But this isn’t their first dose. Along the way, the licensees have picked up juice. The repeal on the ban of smokable cannabis gave licensees a shot in the arm, prompting licensees to expand production, operations and retail footprints. This was effective—more than 22,000 pounds of smokable product were sold in less than six months. Now, with the expiration of the dispensary cap, the “super” licenses have an opportunity to expand business operations.

 

Even though gone, the dispensary cap left scars. It was the spark of much confusion and litigation, resulting in state health officials agreeing to allow two licensees—Trulieve and Surterra Wellness—to open more than 35 dispensaries, exceeding the state cap.

 

So why aren’t the licensees celebrating and heading to the gym with their new boost? After all, “super” license status is what attracted large multi-state operators to purchase Florida licenses for big bucks including, MedMen, Curaleaf, Surterra, Cansortium, iAnthus, Columbia Care, Acreage, Green Thumb Industries, Green Growth Brands, VidaCann, and AltMed.

 

Because most licensees are so strapped for cash, they cannot afford the syringe and needle to complete the injection. Production has been an ongoing problem for licensees as most of them are already having trouble keeping quality product on the shelves.

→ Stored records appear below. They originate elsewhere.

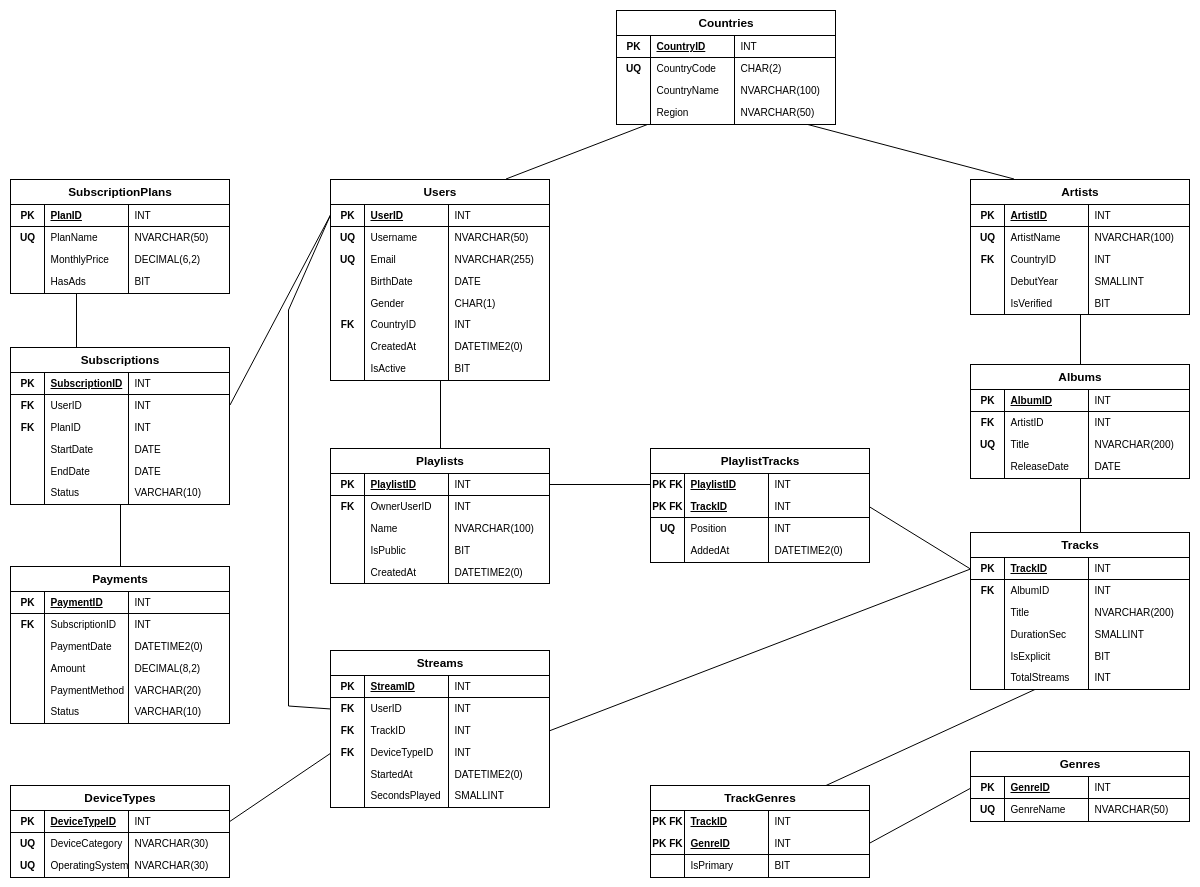
<!DOCTYPE html>
<html lang="en">
<head>
<meta charset="utf-8">
<title>Music streaming entity relationship diagram</title>
<style>
:root { --ink: #000; --paper: #fff; --row: 21.9px; }
* { box-sizing: border-box; margin: 0; padding: 0; }
body { width: 1200px; height: 887px; overflow: hidden; background: var(--paper); }
.diagram { position: relative; width: 1200px; height: 887px; overflow: hidden; color: var(--ink); font: 10.1px/12px "Liberation Sans", Arial, sans-serif; }
.relations { position: absolute; left: 0; top: 0; fill: none; stroke: var(--ink); stroke-width: 1; }
.entity { position: absolute; left: var(--x); top: var(--y); width: 220px; border: 1px solid var(--ink); background: var(--paper); }
.entity h2 { height: 25px; border-bottom: 1px solid var(--ink); font-size: 11.8px; line-height: 24px; text-align: center; }
.row { display: grid; grid-template-columns: 34px 84px 1fr; height: var(--row); line-height: 21px; white-space: nowrap; }
.row > * { padding-left: 5.5px; }
.row > b { padding: 0; text-align: center; }
.row > b, .row > b + * { border-right: 1px solid var(--ink); }
.row u { font-weight: bold; }
.end { border-bottom: 1px solid var(--ink); }
</style>
</head>
<body>
<main class="diagram">
<svg class="relations" width="1200" height="887" viewBox="0 0 1200 887" aria-hidden="true">
<line x1="650" y1="123.5" x2="506" y2="179"/>
<line x1="804" y1="123.5" x2="1014" y2="179"/>
<line x1="76.5" y1="291" x2="76.5" y2="348"/>
<line x1="120.5" y1="503" x2="120.5" y2="567"/>
<line x1="230" y1="405" x2="330.5" y2="215"/>
<polyline points="330.5,215 288.5,310 288.5,706 331,709"/>
<line x1="440.5" y1="379" x2="440.5" y2="449"/>
<line x1="549" y1="484.5" x2="651" y2="484.5"/>
<line x1="869" y1="506.5" x2="970.5" y2="569"/>
<line x1="549" y1="731" x2="970.5" y2="569"/>
<line x1="1080.5" y1="313" x2="1080.5" y2="365"/>
<line x1="1080.5" y1="477" x2="1080.5" y2="533"/>
<line x1="1036" y1="689" x2="826" y2="785.5"/>
<line x1="869" y1="843.5" x2="971" y2="788"/>
<line x1="229" y1="822" x2="331" y2="753"/>
</svg>

<section class="entity" style="--x:616px;--y:10px">
<h2>Countries</h2>
<div class="row end"><b>PK</b><u>CountryID</u><span>INT</span></div>
<div class="row"><b>UQ</b><span>CountryCode</span><span>CHAR(2)</span></div>
<div class="row"><b></b><span>CountryName</span><span>NVARCHAR(100)</span></div>
<div class="row"><b></b><span>Region</span><span>NVARCHAR(50)</span></div>
</section>

<section class="entity" style="--x:10px;--y:179px">
<h2>SubscriptionPlans</h2>
<div class="row end"><b>PK</b><u>PlanID</u><span>INT</span></div>
<div class="row"><b>UQ</b><span>PlanName</span><span>NVARCHAR(50)</span></div>
<div class="row"><b></b><span>MonthlyPrice</span><span>DECIMAL(6,2)</span></div>
<div class="row"><b></b><span>HasAds</span><span>BIT</span></div>
</section>

<section class="entity" style="--x:330px;--y:179px">
<h2>Users</h2>
<div class="row end"><b>PK</b><u>UserID</u><span>INT</span></div>
<div class="row"><b>UQ</b><span>Username</span><span>NVARCHAR(50)</span></div>
<div class="row"><b>UQ</b><span>Email</span><span>NVARCHAR(255)</span></div>
<div class="row"><b></b><span>BirthDate</span><span>DATE</span></div>
<div class="row"><b></b><span>Gender</span><span>CHAR(1)</span></div>
<div class="row"><b>FK</b><span>CountryID</span><span>INT</span></div>
<div class="row"><b></b><span>CreatedAt</span><span>DATETIME2(0)</span></div>
<div class="row"><b></b><span>IsActive</span><span>BIT</span></div>
</section>

<section class="entity" style="--x:970px;--y:179px">
<h2>Artists</h2>
<div class="row end"><b>PK</b><u>ArtistID</u><span>INT</span></div>
<div class="row"><b>UQ</b><span>ArtistName</span><span>NVARCHAR(100)</span></div>
<div class="row"><b>FK</b><span>CountryID</span><span>INT</span></div>
<div class="row"><b></b><span>DebutYear</span><span>SMALLINT</span></div>
<div class="row"><b></b><span>IsVerified</span><span>BIT</span></div>
</section>

<section class="entity" style="--x:10px;--y:347px">
<h2>Subscriptions</h2>
<div class="row end"><b>PK</b><u>SubscriptionID</u><span>INT</span></div>
<div class="row"><b>FK</b><span>UserID</span><span>INT</span></div>
<div class="row"><b>FK</b><span>PlanID</span><span>INT</span></div>
<div class="row"><b></b><span>StartDate</span><span>DATE</span></div>
<div class="row"><b></b><span>EndDate</span><span>DATE</span></div>
<div class="row"><b></b><span>Status</span><span>VARCHAR(10)</span></div>
</section>

<section class="entity" style="--x:970px;--y:364px">
<h2>Albums</h2>
<div class="row end"><b>PK</b><u>AlbumID</u><span>INT</span></div>
<div class="row"><b>FK</b><span>ArtistID</span><span>INT</span></div>
<div class="row"><b>UQ</b><span>Title</span><span>NVARCHAR(200)</span></div>
<div class="row"><b></b><span>ReleaseDate</span><span>DATE</span></div>
</section>

<section class="entity" style="--x:330px;--y:448px">
<h2>Playlists</h2>
<div class="row end"><b>PK</b><u>PlaylistID</u><span>INT</span></div>
<div class="row"><b>FK</b><span>OwnerUserID</span><span>INT</span></div>
<div class="row"><b></b><span>Name</span><span>NVARCHAR(100)</span></div>
<div class="row"><b></b><span>IsPublic</span><span>BIT</span></div>
<div class="row"><b></b><span>CreatedAt</span><span>DATETIME2(0)</span></div>
</section>

<section class="entity" style="--x:650px;--y:448px">
<h2>PlaylistTracks</h2>
<div class="row"><b>PK FK</b><u>PlaylistID</u><span>INT</span></div>
<div class="row end"><b>PK FK</b><u>TrackID</u><span>INT</span></div>
<div class="row"><b>UQ</b><span>Position</span><span>INT</span></div>
<div class="row"><b></b><span>AddedAt</span><span>DATETIME2(0)</span></div>
</section>

<section class="entity" style="--x:970px;--y:532px">
<h2>Tracks</h2>
<div class="row end"><b>PK</b><u>TrackID</u><span>INT</span></div>
<div class="row"><b>FK</b><span>AlbumID</span><span>INT</span></div>
<div class="row"><b></b><span>Title</span><span>NVARCHAR(200)</span></div>
<div class="row"><b></b><span>DurationSec</span><span>SMALLINT</span></div>
<div class="row"><b></b><span>IsExplicit</span><span>BIT</span></div>
<div class="row"><b></b><span>TotalStreams</span><span>INT</span></div>
</section>

<section class="entity" style="--x:10px;--y:566px">
<h2>Payments</h2>
<div class="row end"><b>PK</b><u>PaymentID</u><span>INT</span></div>
<div class="row"><b>FK</b><span>SubscriptionID</span><span>INT</span></div>
<div class="row"><b></b><span>PaymentDate</span><span>DATETIME2(0)</span></div>
<div class="row"><b></b><span>Amount</span><span>DECIMAL(8,2)</span></div>
<div class="row"><b></b><span>PaymentMethod</span><span>VARCHAR(20)</span></div>
<div class="row"><b></b><span>Status</span><span>VARCHAR(10)</span></div>
</section>

<section class="entity" style="--x:330px;--y:650px">
<h2>Streams</h2>
<div class="row end"><b>PK</b><u>StreamID</u><span>INT</span></div>
<div class="row"><b>FK</b><span>UserID</span><span>INT</span></div>
<div class="row"><b>FK</b><span>TrackID</span><span>INT</span></div>
<div class="row"><b>FK</b><span>DeviceTypeID</span><span>INT</span></div>
<div class="row"><b></b><span>StartedAt</span><span>DATETIME2(0)</span></div>
<div class="row"><b></b><span>SecondsPlayed</span><span>SMALLINT</span></div>
</section>

<section class="entity" style="--x:970px;--y:751px">
<h2>Genres</h2>
<div class="row end"><b>PK</b><u>GenreID</u><span>INT</span></div>
<div class="row"><b>UQ</b><span>GenreName</span><span>NVARCHAR(50)</span></div>
</section>

<section class="entity" style="--x:10px;--y:785px">
<h2>DeviceTypes</h2>
<div class="row end"><b>PK</b><u>DeviceTypeID</u><span>INT</span></div>
<div class="row"><b>UQ</b><span>DeviceCategory</span><span>NVARCHAR(30)</span></div>
<div class="row"><b>UQ</b><span>OperatingSystem</span><span>NVARCHAR(30)</span></div>
</section>

<section class="entity" style="--x:650px;--y:785px">
<h2>TrackGenres</h2>
<div class="row"><b>PK FK</b><u>TrackID</u><span>INT</span></div>
<div class="row end"><b>PK FK</b><u>GenreID</u><span>INT</span></div>
<div class="row"><b></b><span>IsPrimary</span><span>BIT</span></div>
</section>
</main>
</body>
</html>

Opening more dispensaries would kill cash flow and put an additional strain on these production issues. The coronavirus pandemic forced several licensees to pivot into a delivery model and put their dispensary model on the back burner.

 

The silver lining is these issues can be resolved if the Florida legislature implements a horizontally integrated structure. A horizontally integrated cannabis program would limit cash demands on operating these licenses; allow licensees the ability to be an expert on specific parts of the supply chain; foster innovation in production methods and product mix; and provide more access to patients.

 

On the surface, removing the cap would seem to put additional muscle on the individual licensees, but a more effective supplement for the market as a whole would be the implementation of a horizontally integrated program. Luckily, the Florida Supreme Court has an opportunity to weigh in on the constitutionality of vertical integration in the Florigrown case and potentially provide a clearer pathway for a fair and balanced marketplace.